Now, don't worry about whether you will have time to have the property inspected by a professional. A home sales contract should have a time period and / or time limit in which the buyer has the opportunity to make a formal inspection of the contracted house. During this period, you can hire as many licensed professionals as you wish to go over the home you are buying with a fine tooth comb. You could have plumbers, electricians, roofers, and structural engineers all crawling around and sniffing out every defect. "Wow, I wonder what that's going to cost?" you ask. Quite possibly, a lot.
My best advice is to get smart. Learn how to do your own general on-site inspection
. This won't take the place of a professional inspection, which should be more in depth, but will eliminate those properties that may indicate loudly, "Hey, run quickly away and never come back!" Also, the more knowledge you have on what warning signs to look for, the better you, as the buyer, can address these issues.
Also, the more knowledge you have on what potential problems to look for, the better you, as the buyer, can address these issues.
When and where to perform this do-it-yourself inspection is easy to determine. A lot of information about a house can be noted simply on a drive-by. A "For Sale" sign in the yard is a stop and gawk invitation. During an open house or a scheduled visit, you can really take your time evaluating a home inside and out.
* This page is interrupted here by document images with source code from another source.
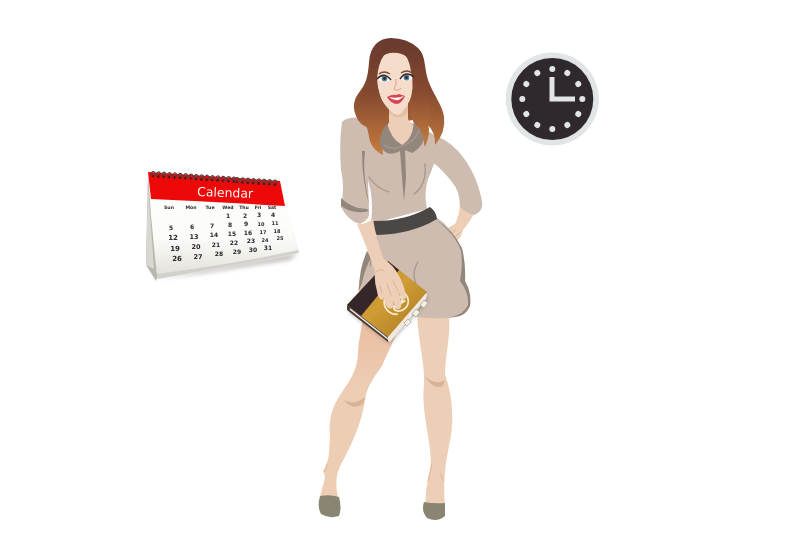
<!DOCTYPE html>
<html lang="en">
<head>
<meta charset="utf-8">
<title>Office assistant with calendar and clock</title>
<style>
:root{--skin:#edcfb7;--face:#f6dccb;--skin-shade:#d9b397;--dress:#cdbcaf;--dress-shade:#93867b;--fold:#a5978b;--belt:#4b4744;--shoe:#8a8473;--red:#ee0909;--ink:#2b2628;--rim:#e1e5e5;--dial:#30282f}
html,body{margin:0;background:#fff}
body{width:800px;height:550px;overflow:hidden}
svg{display:block}
.skin{fill:var(--skin)}
.face{fill:var(--face)}
.dress{fill:var(--dress)}
.shade{fill:var(--dress-shade)}
.fold{fill:none;stroke:var(--fold);stroke-width:1.3;stroke-linecap:round}
.crease{fill:none;stroke:var(--skin-shade);stroke-width:1;stroke-linecap:round}
.shoe{fill:var(--shoe)}
.dates{font-family:"DejaVu Sans",Verdana,sans-serif;font-weight:700;text-anchor:middle;fill:var(--ink)}
.days{font-size:4.6px}
.month{font-family:"DejaVu Sans",Verdana,sans-serif;font-size:12.5px;fill:#fff}
.at{font-family:"TeX Gyre Adventor","Open Sans",sans-serif;font-size:34px;text-anchor:middle;fill:#f6edd2}
</style>
</head>
<body>
<svg width="800" height="550" viewBox="0 0 800 550">
<defs>
<linearGradient id="hair" x1="0" y1="0" x2="0" y2="1"><stop offset="0" stop-color="#683a2e"/><stop offset=".45" stop-color="#85492f"/><stop offset="1" stop-color="#c67d3f"/></linearGradient>
<linearGradient id="thigh" x1="0" y1="0" x2="0" y2="1"><stop offset="0" stop-color="#e9b99c"/><stop offset=".45" stop-color="#edcdb4"/><stop offset="1" stop-color="#edcdb4"/></linearGradient>
<linearGradient id="paper" x1="0" y1="0" x2="0" y2="1"><stop offset="0" stop-color="#fff"/><stop offset=".65" stop-color="#fbfbf8"/><stop offset="1" stop-color="#e3e2dc"/></linearGradient>
<linearGradient id="cover" x1="0" y1="0" x2="1" y2="1"><stop offset="0" stop-color="#b98526"/><stop offset=".5" stop-color="#cf9c35"/><stop offset="1" stop-color="#a87420"/></linearGradient>
<filter id="soft" x="-20%" y="-100%" width="140%" height="300%"><feGaussianBlur stdDeviation="2"/></filter>
<circle id="hour" cx="552.3" cy="69" r="3" fill="var(--rim)"/>
<g id="ring"><circle cx="0" cy="3" r="1.3" fill="#5a0808"/><path d="M-1 3C-3-2 2-3 2 1L1 4" fill="none" stroke="#4a4444" stroke-width="1.2"/></g>
<g id="ring-pair"><use href="#ring"/><use href="#ring" x="5.4" y=".4"/></g>
<g id="ring-group"><use href="#ring-pair"/><use href="#ring-pair" x="10.8" y=".7"/><use href="#ring-pair" x="21.6" y="1.4"/><use href="#ring-pair" x="32.4" y="2.1"/></g>
</defs>

<g id="calendar">
<path d="M156 279L298 253L290 260L200 274Z" fill="#77736c" opacity=".45" filter="url(#soft)"/>
<path d="M148 172L146 265L156 281L159 274Z" fill="#b9b7b1"/>
<path d="M148 185L146 265L154 269Z" fill="#d9d7d1"/>
<path d="M279 181L299 253L158 279L156 270Z" fill="#d2d0ca"/>
<path d="M148 172L280 181L298 250Q240 263 157 274Q151 225 148 172Z" fill="url(#paper)"/>
<path d="M148 172L280 181L285 206Q220 202 151 199Z" fill="var(--red)"/>
<use href="#ring-group" x="153" y="173"/><use href="#ring-group" x="196" y="176"/><use href="#ring-group" x="237" y="179"/>
<text class="month" x="197" y="196" textLength="56" lengthAdjust="spacingAndGlyphs" transform="rotate(2 197 196)">Calendar</text>
<g class="dates days">
<text x="169" y="209">Sun</text><text x="191" y="209">Mon</text><text x="210" y="209">Tue</text><text x="228" y="209">Wed</text><text x="244" y="209">Thu</text><text x="258" y="209">Fri</text><text x="272" y="209">Sat</text>
</g>
<g class="dates" font-size="6">
<text x="228" y="218">1</text><text x="245" y="218">2</text><text x="259" y="217">3</text><text x="273" y="217">4</text>
<text x="171" y="230">5</text><text x="192" y="229">6</text><text x="212" y="228">7</text><text x="230" y="227">8</text><text x="246" y="226">9</text><text x="261" y="226" font-size="5">10</text><text x="275" y="225" font-size="5">11</text>
<text x="173" y="240" font-size="7">12</text><text x="194" y="239" font-size="6.5">13</text><text x="214" y="237">14</text><text x="232" y="236">15</text><text x="248" y="235">16</text><text x="263" y="234" font-size="5">17</text><text x="277" y="233" font-size="5">18</text>
<text x="175" y="251" font-size="7">19</text><text x="196" y="249" font-size="6.5">20</text><text x="216" y="247">21</text><text x="234" y="245">22</text><text x="251" y="243">23</text><text x="265" y="242" font-size="5">24</text><text x="280" y="240" font-size="5">25</text>
<text x="177" y="261" font-size="7">26</text><text x="198" y="259" font-size="6.5">27</text><text x="219" y="256">28</text><text x="237" y="254">29</text><text x="253" y="252">30</text><text x="268" y="250">31</text>
</g>
</g>

<g id="clock">
<circle cx="552.3" cy="99" r="46.5" fill="var(--rim)"/>
<circle cx="552.3" cy="99" r="41" fill="var(--dial)"/>
<g id="hours">
<use href="#hour"/><use href="#hour" transform="rotate(30 552.3 99)"/><use href="#hour" transform="rotate(60 552.3 99)"/><use href="#hour" transform="rotate(90 552.3 99)"/><use href="#hour" transform="rotate(120 552.3 99)"/><use href="#hour" transform="rotate(150 552.3 99)"/><use href="#hour" transform="rotate(180 552.3 99)"/><use href="#hour" transform="rotate(210 552.3 99)"/><use href="#hour" transform="rotate(240 552.3 99)"/><use href="#hour" transform="rotate(270 552.3 99)"/><use href="#hour" transform="rotate(300 552.3 99)"/><use href="#hour" transform="rotate(330 552.3 99)"/>
</g>
<path d="M552 77V99H575" fill="none" stroke="var(--rim)" stroke-width="5"/>
</g>

<g id="woman">
<g id="legs">
<path class="skin" d="M417 312H449C451 338 445 356 445 374C454 400 454 425 449 446C445 466 443 484 445 506H426C424 490 429 480 431 464C431 440 421 412 424 384C425 362 418 342 417 312Z"/>
<path d="M362 300H405C401 330 389 349 382 366C374 377 366 388 365 401C361 424 353 441 345 457C336 471 334 484 339 500H320C321 486 328 478 323 471C330 461 329 451 330 434C328 412 337 400 344 389C352 378 358 366 358 352C359 334 365 322 362 300Z" fill="url(#thigh)"/>
<path d="M344 400Q354 406 365 397L363 404Q352 411 344 400ZM425 376Q435 386 445 380L443 386Q432 390 425 376Z" fill="var(--skin-shade)"/>
<path class="crease" d="M324 472Q327 468 327 464M432 463Q430 474 428 481M441 474L443 481"/>
<path class="shoe" d="M320 496Q330 494 339 497Q342 508 339 516Q329 519 321 514Q317 507 320 496Z"/>
<path class="shoe" d="M424 502Q434 504 445 503V516Q437 523 427 518Q421 511 424 502Z"/>
</g>

<g id="resting-arm">
<path class="skin" d="M460 205L476 210Q470 222 463 230Q461 240 455 241L451 238L448 235L444 232Q448 227 455 224Q459 216 460 205Z"/>
<path class="crease" d="M449 235L456 230M453 239L460 232"/>
<path class="dress" d="M428 133Q446 138 458 151Q476 171 482 201Q484 211 474 215Q466 213 460 207Q460 191 452 182Q442 169 431 161Z"/>
<path class="fold" d="M435 150Q435 162 427 179"/>
</g>

<g id="dress">
<path class="dress" d="M342 122Q347 116 365 118L388 121L412 123L433 134Q440 150 434 164Q422 187 427 209L371 224Q374 198 368 180L369 211Q371 219 360 224Q348 221 341 207Q345 187 341 170Q339 143 342 122Z"/>
<path class="shade" d="M341 198Q348 205 358 208L367 209L369 211Q354 215 341 206ZM362 151L365 151Q362 174 370 207Q362 183 362 151Z"/>
<path class="fold" d="M369 177Q376 188 389 192M425 164Q427 185 414 194"/>
<path class="dress" d="M375 232L435 216Q454 229 462 250Q464 266 463 281Q471 293 470 306Q464 317 450 318Q422 320 400 313Q374 309 358 290Q363 260 375 232Z"/>
<path d="M435 219Q456 235 461 251Q463 267 460 281Q469 292 468 305Q464 314 452 317Q465 318 470 306Q472 293 465 281Q466 264 462 248Q453 230 435 219Z" fill="var(--dress-shade)"/>
<path class="shade" d="M367 251L371 258Q365 268 362 283L359 290Q359 269 367 251Z"/>
<path class="fold" d="M418 262Q410 274 418 288M377 238Q372 253 370 266"/>
<path d="M371 221Q404 222 430 207Q436 211 437 219Q412 234 377 235Q372 230 371 221Z" fill="var(--belt)"/>
</g>

<g id="hair-back"><path d="M391 38C379 38 370 46 369 62C368 77 366 84 358 94C351 104 353 117 364 123C371 130 366 146 383 155Q380 138 389 126L416 119Q425 134 424 146Q431 134 427 124Q436 133 435 145Q446 132 444 117C443 106 433 94 428 80C424 68 426 55 418 48Q407 38 391 38Z" fill="url(#hair)"/></g>

<g id="neckline">
<path d="M389 101H408V119Q413 127 418 128L400 148L386 131Q390 122 389 101Z" fill="var(--skin)"/>
<path d="M390 105Q397 117 408 105V113Q397 122 390 113Z" fill="var(--skin-shade)" opacity=".5"/>
<path class="shade" d="M387 123Q391 139 402 145Q414 139 414 117Q424 122 426 132Q424 147 412 153L405 150L406 178L404 201L402 177L400 151Q386 159 379 144Q381 131 387 123Z"/>
<path class="fold" d="M384 145Q393 151 402 146Q415 142 419 130"/>
</g>

<g id="head">
<path class="face" d="M377 75Q375 56 390 53Q409 51 414 69Q416 87 410 100Q402 115 397 115Q389 112 381 99Q377 89 377 75Z"/>
<path d="M395 45Q377 55 377 83Q381 104 389 111V123Q375 130 382 154Q367 147 369 128Q354 123 355 106Q365 94 369 75Q369 49 395 45Z" fill="url(#hair)"/>
<path d="M392 44Q409 52 411 72Q415 88 409 104Q408 113 414 123Q425 132 425 147Q431 133 428 124Q436 104 423 75Q421 49 401 43Z" fill="url(#hair)"/>
<path d="M379 74Q384 70 390 74M401 73Q407 69 412 73" fill="none" stroke="#7b4c38" stroke-width="1.3"/>
<g id="eyes">
<path d="M378 80Q384 72 391 80Q384 84 378 80ZM400 79Q406 71 413 78Q407 83 400 79Z" fill="#fff"/>
<circle cx="384.5" cy="78.5" r="2.9" fill="#58809a"/><circle cx="406.5" cy="77.5" r="2.9" fill="#58809a"/>
<circle cx="384.5" cy="78.5" r="1.4" fill="#1e2930"/><circle cx="406.5" cy="77.5" r="1.4" fill="#1e2930"/>
<path d="M377 79Q384 71 391 80M400 79Q406 70 414 77" fill="none" stroke="#332927" stroke-width="1.4"/>
</g>
<path d="M396 79Q397 85 394 89Q397 92 401 88" fill="none" stroke="#d6a18a" stroke-width="1"/>
<path d="M387 97Q392 94 396 95L399 94Q402 95 405 96Q402 103 397 104Q391 104 387 97Z" fill="#d94452"/>
<path d="M389 97Q397 99 404 96Q399 101 396 100Q392 100 389 97Z" fill="#fff"/>
</g>
</g>

<g id="address-book">
<path d="M349 312L390 343L424 304L427 298L388 267Z" fill="#3b302a" opacity=".4" filter="url(#soft)"/>
<path d="M388 263L427 294L426 299L390 342L347 309Z" fill="#eeeae1"/>
<path d="M424 300L428 303L424 308L420 305ZM416 309L420 312L416 317L412 314ZM408 319L411 322L407 326L404 323Z" fill="#f3efe3" stroke="#aaa18c" stroke-width=".7"/>
<path d="M388 261L427 292L388 337L347 305Z" fill="url(#cover)"/>
<path d="M388 261L399 270L361 316L347 305Z" fill="#35262a"/>
<path d="M347 305L388 337V342L347 310Z" fill="#4b3a32"/>
<path d="M350 309L388 339" stroke="#f6f2e9" stroke-width="1.4"/>
<text class="at" x="395" y="314" transform="rotate(39 395 303)">@</text>
</g>

<g id="holding-hand">
<path class="skin" d="M357 224Q365 225 373 219Q377 243 384 259Q393 265 398 274Q404 284 406 296Q406 301 402 299L398 291Q402 302 401 307Q398 312 395 307L391 295Q395 305 392 308Q388 310 386 305L382 293Q385 299 382 300Q378 299 377 291Q374 281 375 272Q370 255 357 224Z"/>
<path class="crease" d="M398 291L393 281M391 295L387 284M382 293L380 286M376 272Q380 268 384 271"/>
</g>
</svg>
</body>
</html>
Take extensive notes as you tour the house. Then, when you do your walk-through with the inspecting professional of your choice, you can get an immediate answer to your concerns. Make sure you get a written report on everything that should be repaired, along with a ball park figure on the cost of those corrections.
If the cost of repairs becomes a problem that can't be negotiated, then you have a easy way to get out of your contract and the money pit. More information on how to select and inspect a home can be found in the “Home Buying Inspection Guide? by Jeffrey D. Leiser.
Jeffrey D. Leiser is author of the “Home Buying Inspection Guide? and the "You Can Sell Your House: For Sale By Owner" guidebook, Read more articles on home and garden topics in the Home Style News email newsletter. Subscribe free at http://ParadoxPro.com/ezine.html